Singapore is known for many things, from their cheap souvenirs, beautiful sunny summers, endless parks, clean streets, and one-of-a-kind food. I can't say that I've tried all of these, but these are the staples that Singaporeans love.
A local jam that Singapore is known for is coconut egg jam or Kaya. Singaporeans typically pair this local favorite jam with toast and a sweet sugary topping for the perfect breakfast dish. Neighborhood coffee shops have started adding this to their menus.
The origin of Roti Prata or Paratha is a varied one, but there is nothing quite like it. Many say it has its roots in India or Malaysia as Roti Canai. Though the varied past, it is a flatbread fried in Ghee. It can also be served as savory, with vegetable or meat curries, or sweet with sugar and jellies.
This dish generally consists of grilled meat cubes, typically chicken, on a stick served with peanut sauce. The great thing about Satay is that it is available at many street stalls and hawker centers throughout the island. One of the most incredible places to find Satay is Boon Tat Street after 7 pm. You'll find spot after spot that serves this staple dish.
Singapore Chili Crab
This accidental dish has come about from a pushcart selling crab. The husband and wife duo improvised this recipe from a bottle of chili and tomato sauce. This receipt would later be duplicated and find its way into the hearts of the locals.
This genuinely unique Singaporean dessert will remind you of your childhood with a little bit of a twist. This icy snow cone is filled with red beans and corn, and other deliciously sweet toppings for this dessert. You may even find grass jelly or agar-agar and gula melaka syrup as a hidden prize at the bottom of your dessert. It can be topped with generally any sweet flavor of your choosing. It is easy to find all across the streets as an excellent way to cool off under the intense heat of the Singapore sun.

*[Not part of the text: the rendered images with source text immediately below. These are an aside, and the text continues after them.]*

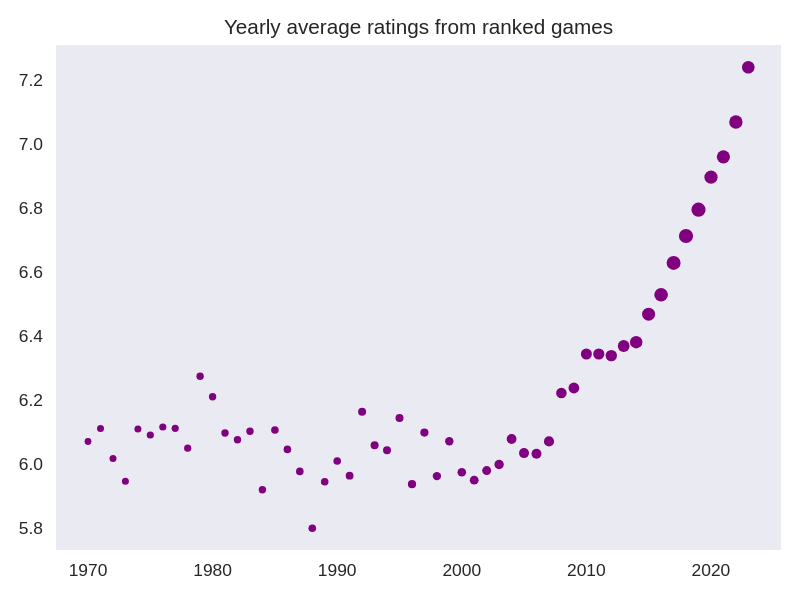
<!DOCTYPE html>
<html lang="en">
<head>
<meta charset="utf-8">
<title>Yearly average ratings from ranked games</title>
<style>
:root { --paper: #ffffff; --panel: #eaeaf2; --point: #800080; --ink: #262626; }
* { box-sizing: border-box; margin: 0; padding: 0; }
html, body { width: 801px; height: 600px; overflow: hidden; background: var(--paper); }
.chart {
  width: 801px; height: 600px;
  display: grid;
  grid-template-columns: 56px 725px 20px;
  grid-template-rows: 45px 505px 50px;
  color: var(--ink);
  font: 17.4px/20px "Liberation Sans", Arial, sans-serif;
}
.title {
  grid-area: 1 / 2;
  padding-top: 15px;
  font-size: 20.7px; line-height: 24px; font-weight: 400;
  text-align: center; white-space: nowrap;
}
.axis { list-style: none; display: grid; }
.axis-rating {
  grid-area: 2 / 1;
  grid-template-rows: repeat(8, 64px);
  align-items: center;
  margin-top: 3px; padding-right: 13px;
  text-align: right;
}
.plot { grid-area: 2 / 2; display: block; background: var(--panel); }
.points { fill: var(--point); }
.axis-year {
  grid-area: 3 / 1 / 4 / 4;
  grid-template-columns: repeat(6, 124.6px);
  margin-left: 25.7px; padding-top: 10px;
  text-align: center;
}
</style>
</head>
<body>
<main class="chart">
  <h1 class="title">Yearly average ratings from ranked games</h1>
  <ul class="axis axis-rating">
    <li>7.2</li><li>7.0</li><li>6.8</li><li>6.6</li><li>6.4</li><li>6.2</li><li>6.0</li><li>5.8</li>
  </ul>
  <svg class="plot" width="725" height="505" viewBox="56 45 725 505" role="img" aria-label="Scatter plot of average rating by year, 1970 to 2023">
    <g class="points">
      <g id="years-1970s">
        <circle cx="88" cy="441.5" r="3.4"/>
        <circle cx="100.5" cy="428.5" r="3.5"/>
        <circle cx="113" cy="458.5" r="3.5"/>
        <circle cx="125.4" cy="481.3" r="3.5"/>
        <circle cx="137.9" cy="429" r="3.5"/>
        <circle cx="150.3" cy="435" r="3.6"/>
        <circle cx="162.8" cy="427" r="3.6"/>
        <circle cx="175.2" cy="428.3" r="3.6"/>
        <circle cx="187.7" cy="448.2" r="3.6"/>
        <circle cx="200.1" cy="376.2" r="3.7"/>
      </g>
      <g id="years-1980s">
        <circle cx="212.6" cy="396.8" r="3.7"/>
        <circle cx="225" cy="433" r="3.7"/>
        <circle cx="237.5" cy="439.8" r="3.7"/>
        <circle cx="250" cy="431.2" r="3.7"/>
        <circle cx="262.4" cy="489.7" r="3.7"/>
        <circle cx="274.9" cy="430" r="3.8"/>
        <circle cx="287.4" cy="449.4" r="3.8"/>
        <circle cx="299.8" cy="471.4" r="3.8"/>
        <circle cx="312.3" cy="528.3" r="3.8"/>
        <circle cx="324.7" cy="481.8" r="3.8"/>
      </g>
      <g id="years-1990s">
        <circle cx="337.2" cy="461" r="3.8"/>
        <circle cx="349.6" cy="475.7" r="3.9"/>
        <circle cx="362.1" cy="411.7" r="4"/>
        <circle cx="374.6" cy="445.3" r="4"/>
        <circle cx="387" cy="450.2" r="4"/>
        <circle cx="399.5" cy="418" r="4"/>
        <circle cx="412" cy="484.2" r="4.1"/>
        <circle cx="424.4" cy="432.6" r="4.1"/>
        <circle cx="436.9" cy="476.1" r="4.2"/>
        <circle cx="449.3" cy="441.3" r="4.2"/>
      </g>
      <g id="years-2000s">
        <circle cx="461.8" cy="472.2" r="4.3"/>
        <circle cx="474.2" cy="480.2" r="4.4"/>
        <circle cx="486.7" cy="470.6" r="4.5"/>
        <circle cx="499.1" cy="464.5" r="4.7"/>
        <circle cx="511.6" cy="439" r="4.9"/>
        <circle cx="524" cy="453.1" r="5"/>
        <circle cx="536.5" cy="453.8" r="5"/>
        <circle cx="549" cy="441.4" r="5.1"/>
        <circle cx="561.4" cy="393" r="5.3"/>
        <circle cx="573.9" cy="388" r="5.4"/>
      </g>
      <g id="years-2010s">
        <circle cx="586.4" cy="354" r="5.5"/>
        <circle cx="598.8" cy="354" r="5.6"/>
        <circle cx="611.3" cy="355.6" r="5.7"/>
        <circle cx="623.7" cy="346" r="5.9"/>
        <circle cx="636.2" cy="342.2" r="6.2"/>
        <circle cx="648.6" cy="314.2" r="6.5"/>
        <circle cx="661.1" cy="294.8" r="6.8"/>
        <circle cx="673.6" cy="262.9" r="7"/>
        <circle cx="686" cy="236" r="7.1"/>
        <circle cx="698.5" cy="209.7" r="7.1"/>
      </g>
      <g id="years-2020s">
        <circle cx="711" cy="177.2" r="6.6"/>
        <circle cx="723.4" cy="156.8" r="6.6"/>
        <circle cx="735.9" cy="122" r="6.7"/>
        <circle cx="748.3" cy="67.2" r="6.3"/>
      </g>
    </g>
  </svg>
  <ul class="axis axis-year">
    <li>1970</li><li>1980</li><li>1990</li><li>2000</li><li>2010</li><li>2020</li>
  </ul>
</main>
</body>
</html>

Yu Shen Prosperity Dish
This is a traditional dish that celebrates Chinese New Year. It is a special tradition that is only practiced in Singapore and Malaysia. As part of the celebration, this dish is tossed in the air as a symbol of prosperity. The dish you'll find comprises raw fish, herbs, spices, and fresh and pickled fruits and vegetables. The entire dish gets tossed, and then wishes of prosperity are passed around the group for the year to come.
Now that you have an idea of what you'll be able to eat when traveling to Singapore, schedule a consultation to start planning your trip.